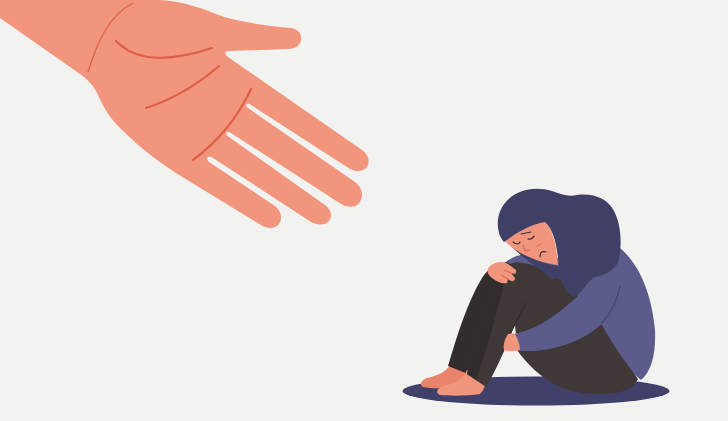
<!DOCTYPE html>
<html lang="en">
<head>
<meta charset="utf-8">
<title>A helping hand</title>
<style>
:root {
  --paper: #f2f2f1;
  --skin: #f2957d;
  --skin-shade: #ea836b;
  --crease: #de5f48;
  --hair: #404066;
  --sweater: #5c5c8c;
  --sweater-line: #444470;
  --trousers: #3f3836;
  --trousers-shade: #322d2c;
  --shadow: #40406a;
  --ink: #3a2b3c;
}
html, body { margin: 0; height: 100%; overflow: hidden; background: var(--paper); }
.illustration { display: block; width: 728px; height: 421px; background: var(--paper); }
.skin { fill: var(--skin); }
.skin-shade { fill: var(--skin-shade); }
.hair { fill: var(--hair); }
.sweater { fill: var(--sweater); }
.trousers { fill: var(--trousers); }
.trousers-shade { fill: var(--trousers-shade); }
.ground { fill: var(--shadow); }
.line { fill: none; stroke-linecap: round; stroke-linejoin: round; }
.crease { stroke: var(--crease); stroke-width: 2.2; }
.wrist { stroke: var(--crease); stroke-width: 1.2; }
.fold { stroke: var(--sweater-line); stroke-width: 1.3; }
.feature { stroke: var(--ink); stroke-width: 1.2; }
.detail { stroke: var(--crease); stroke-width: 1; }
.seam { stroke: var(--trousers-shade); stroke-width: 1.2; }
</style>
</head>
<body>
<svg class="illustration" viewBox="0 0 728 421" role="img" aria-label="A large open hand reaches down towards a sad woman sitting curled up on the ground">

  <g id="helping-hand">
    <path class="skin" d="M0 0H160C184 1 203 9 224 17C246 23 270 26 291 28C298 29 302 34 301 40C300 46 295 49 288 49L229 51C224 51 224 54 228 57L362 150C369 155 370 162 367 167C363 172 356 172 350 169L251 105C247 102 244 105 248 108L355 182C362 187 364 195 360 202C356 208 348 208 341 204L231 133C226 130 224 134 229 137L325 205C331 210 333 216 329 221C325 226 317 225 311 222L213 158C208 155 205 158 209 162L275 206C281 211 283 218 279 224C275 229 268 229 261 225L184 178C164 166 141 149 121 129C105 113 101 101 97 93C94 86 88 80 80 74L0 18Z"/>
    <path class="line wrist" d="M133 3C108 16 97 43 88 72"/>
    <path class="line crease" d="M116 41C138 64 176 60 212 48"/>
    <path class="line crease" d="M146 108C171 100 197 85 219 66"/>
    <path class="line crease" d="M251 89C237 119 216 143 193 160"/>
  </g>

  <g id="sitting-woman">
    <ellipse class="ground" cx="536" cy="391" rx="133.5" ry="14.500"/>

    <g id="far-leg">
      <path class="skin-shade" d="M450 365L468 373L462 385C450 389 433 389 423 387C419 385 421 380 427 378C437 376 446 372 450 365Z"/>
      <path class="trousers-shade" d="M448 366C458 333 467 303 482 278C490 265 503 260 520 262L500 330L473 376Z"/>
    </g>

    <path id="torso" class="sweater" d="M506 262C520 250 545 252 570 262L616 245C640 262 652 296 655 330C656 352 652 371 641 380C626 368 612 350 602 329L568 292Z"/>

    <g id="near-leg">
      <path class="skin" d="M467 370L487 378C486 384 484 390 480 394C467 396 451 396 440 395C435 393 437 388 443 386C455 384 463 379 467 370Z"/>
      <path class="trousers" d="M467 374C475 340 485 305 499 278C504 266 512 261 522 262C544 264 564 279 578 296C588 304 596 316 603 327C614 347 627 364 638 379C635 386 626 392 614 393C592 396 570 392 556 385C540 377 527 364 517 350L515 324C507 345 497 369 486 387Z"/>
      <path class="trousers-shade" d="M467 374C475 340 485 306 498 280L507 266C502 298 488 345 476 380Z"/>
      <path class="line seam" d="M510 334L526 303"/>
    </g>

    <g id="near-arm">
      <path class="skin" d="M518 333L508 334C504 340 503 346 504 350C509 352 515 351 521 350Z"/>
      <path class="sweater" d="M515 334C540 328 559 313 577 297L594 274L622 270C625 290 618 307 606 320C582 344 550 352 520 351C520 345 518 339 515 334Z"/>
      <path class="line fold" d="M620 286C617 302 610 314 602 323"/>
    </g>

    <g id="head">
      <path class="sweater" d="M514 258C528 252 545 260 564 266L566 284C550 269 532 263 514 262Z"/>
      <path class="hair" d="M506 240C512 248 532 262 558 266L565 276L552 280C545 270 520 259 506 240Z"/>
      <path class="skin" d="M505 241C514 233 530 224 545 221C554 231 557 250 558 265C540 263 517 254 505 241Z"/>
      <path class="hair" d="M504 242C496 233 495 215 505 203C516 189 535 186 552 191C561 194 568 197 577 195C594 193 608 199 614 211C622 226 622 249 618 262C614 272 603 275 593 278C586 284 581 294 574 297C564 291 558 279 559 265C557 249 555 231 545 222C530 224 515 234 504 242Z"/>
      <path class="line feature" d="M521 234L531 232M528 239Q532 240 534 236M513 242Q518 246 520 242M540 257Q540 250 546 252"/>
      <path class="line detail" d="M523 245L525 251L530 250M537 246L541 244"/>
    </g>

    <g id="knee-hand">
      <path class="skin" d="M489 267C495 261 503 261 508 264L516 270C517 273 515 275 511 273L515 278C515 282 511 282 508 279L507 283C502 284 497 282 492 278C488 275 486 271 489 267Z"/>
      <path class="line detail" d="M511 273L504 270M508 279L501 275"/>
    </g>
  </g>
</svg>
</body>
</html>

#### Required action
Give back the entries above exactly as they stand. Leave the images out.

#### Exercise solution
<!DOCTYPE html>
<html lang="en">
<head>
<meta charset="utf-8">
<title>A helping hand</title>
<style>
:root {
  --paper: #f2f2f1;
  --skin: #f2957d;
  --skin-shade: #ea836b;
  --crease: #de5f48;
  --hair: #404066;
  --sweater: #5c5c8c;
  --sweater-line: #444470;
  --trousers: #3f3836;
  --trousers-shade: #322d2c;
  --shadow: #40406a;
  --ink: #3a2b3c;
}
html, body { margin: 0; height: 100%; overflow: hidden; background: var(--paper); }
.illustration { display: block; width: 728px; height: 421px; background: var(--paper); }
.skin { fill: var(--skin); }
.skin-shade { fill: var(--skin-shade); }
.hair { fill: var(--hair); }
.sweater { fill: var(--sweater); }
.trousers { fill: var(--trousers); }
.trousers-shade { fill: var(--trousers-shade); }
.ground { fill: var(--shadow); }
.line { fill: none; stroke-linecap: round; stroke-linejoin: round; }
.crease { stroke: var(--crease); stroke-width: 2.2; }
.wrist { stroke: var(--crease); stroke-width: 1.2; }
.fold { stroke: var(--sweater-line); stroke-width: 1.3; }
.feature { stroke: var(--ink); stroke-width: 1.2; }
.detail { stroke: var(--crease); stroke-width: 1; }
.seam { stroke: var(--trousers-shade); stroke-width: 1.2; }
</style>
</head>
<body>
<svg class="illustration" viewBox="0 0 728 421" role="img" aria-label="A large open hand reaches down towards a sad woman sitting curled up on the ground">

  <g id="helping-hand">
    <path class="skin" d="M0 0H160C184 1 203 9 224 17C246 23 270 26 291 28C298 29 302 34 301 40C300 46 295 49 288 49L229 51C224 51 224 54 228 57L362 150C369 155 370 162 367 167C363 172 356 172 350 169L251 105C247 102 244 105 248 108L355 182C362 187 364 195 360 202C356 208 348 208 341 204L231 133C226 130 224 134 229 137L325 205C331 210 333 216 329 221C325 226 317 225 311 222L213 158C208 155 205 158 209 162L275 206C281 211 283 218 279 224C275 229 268 229 261 225L184 178C164 166 141 149 121 129C105 113 101 101 97 93C94 86 88 80 80 74L0 18Z"/>
    <path class="line wrist" d="M133 3C108 16 97 43 88 72"/>
    <path class="line crease" d="M116 41C138 64 176 60 212 48"/>
    <path class="line crease" d="M146 108C171 100 197 85 219 66"/>
    <path class="line crease" d="M251 89C237 119 216 143 193 160"/>
  </g>

  <g id="sitting-woman">
    <ellipse class="ground" cx="536" cy="391" rx="133.5" ry="14.500"/>

    <g id="far-leg">
      <path class="skin-shade" d="M450 365L468 373L462 385C450 389 433 389 423 387C419 385 421 380 427 378C437 376 446 372 450 365Z"/>
      <path class="trousers-shade" d="M448 366C458 333 467 303 482 278C490 265 503 260 520 262L500 330L473 376Z"/>
    </g>

    <path id="torso" class="sweater" d="M506 262C520 250 545 252 570 262L616 245C640 262 652 296 655 330C656 352 652 371 641 380C626 368 612 350 602 329L568 292Z"/>

    <g id="near-leg">
      <path class="skin" d="M467 370L487 378C486 384 484 390 480 394C467 396 451 396 440 395C435 393 437 388 443 386C455 384 463 379 467 370Z"/>
      <path class="trousers" d="M467 374C475 340 485 305 499 278C504 266 512 261 522 262C544 264 564 279 578 296C588 304 596 316 603 327C614 347 627 364 638 379C635 386 626 392 614 393C592 396 570 392 556 385C540 377 527 364 517 350L515 324C507 345 497 369 486 387Z"/>
      <path class="trousers-shade" d="M467 374C475 340 485 306 498 280L507 266C502 298 488 345 476 380Z"/>
      <path class="line seam" d="M510 334L526 303"/>
    </g>

    <g id="near-arm">
      <path class="skin" d="M518 333L508 334C504 340 503 346 504 350C509 352 515 351 521 350Z"/>
      <path class="sweater" d="M515 334C540 328 559 313 577 297L594 274L622 270C625 290 618 307 606 320C582 344 550 352 520 351C520 345 518 339 515 334Z"/>
      <path class="line fold" d="M620 286C617 302 610 314 602 323"/>
    </g>

    <g id="head">
      <path class="sweater" d="M514 258C528 252 545 260 564 266L566 284C550 269 532 263 514 262Z"/>
      <path class="hair" d="M506 240C512 248 532 262 558 266L565 276L552 280C545 270 520 259 506 240Z"/>
      <path class="skin" d="M505 241C514 233 530 224 545 221C554 231 557 250 558 265C540 263 517 254 505 241Z"/>
      <path class="hair" d="M504 242C496 233 495 215 505 203C516 189 535 186 552 191C561 194 568 197 577 195C594 193 608 199 614 211C622 226 622 249 618 262C614 272 603 275 593 278C586 284 581 294 574 297C564 291 558 279 559 265C557 249 555 231 545 222C530 224 515 234 504 242Z"/>
      <path class="line feature" d="M521 234L531 232M528 239Q532 240 534 236M513 242Q518 246 520 242M540 257Q540 250 546 252"/>
      <path class="line detail" d="M523 245L525 251L530 250M537 246L541 244"/>
    </g>

    <g id="knee-hand">
      <path class="skin" d="M489 267C495 261 503 261 508 264L516 270C517 273 515 275 511 273L515 278C515 282 511 282 508 279L507 283C502 284 497 282 492 278C488 275 486 271 489 267Z"/>
      <path class="line detail" d="M511 273L504 270M508 279L501 275"/>
    </g>
  </g>
</svg>
</body>
</html>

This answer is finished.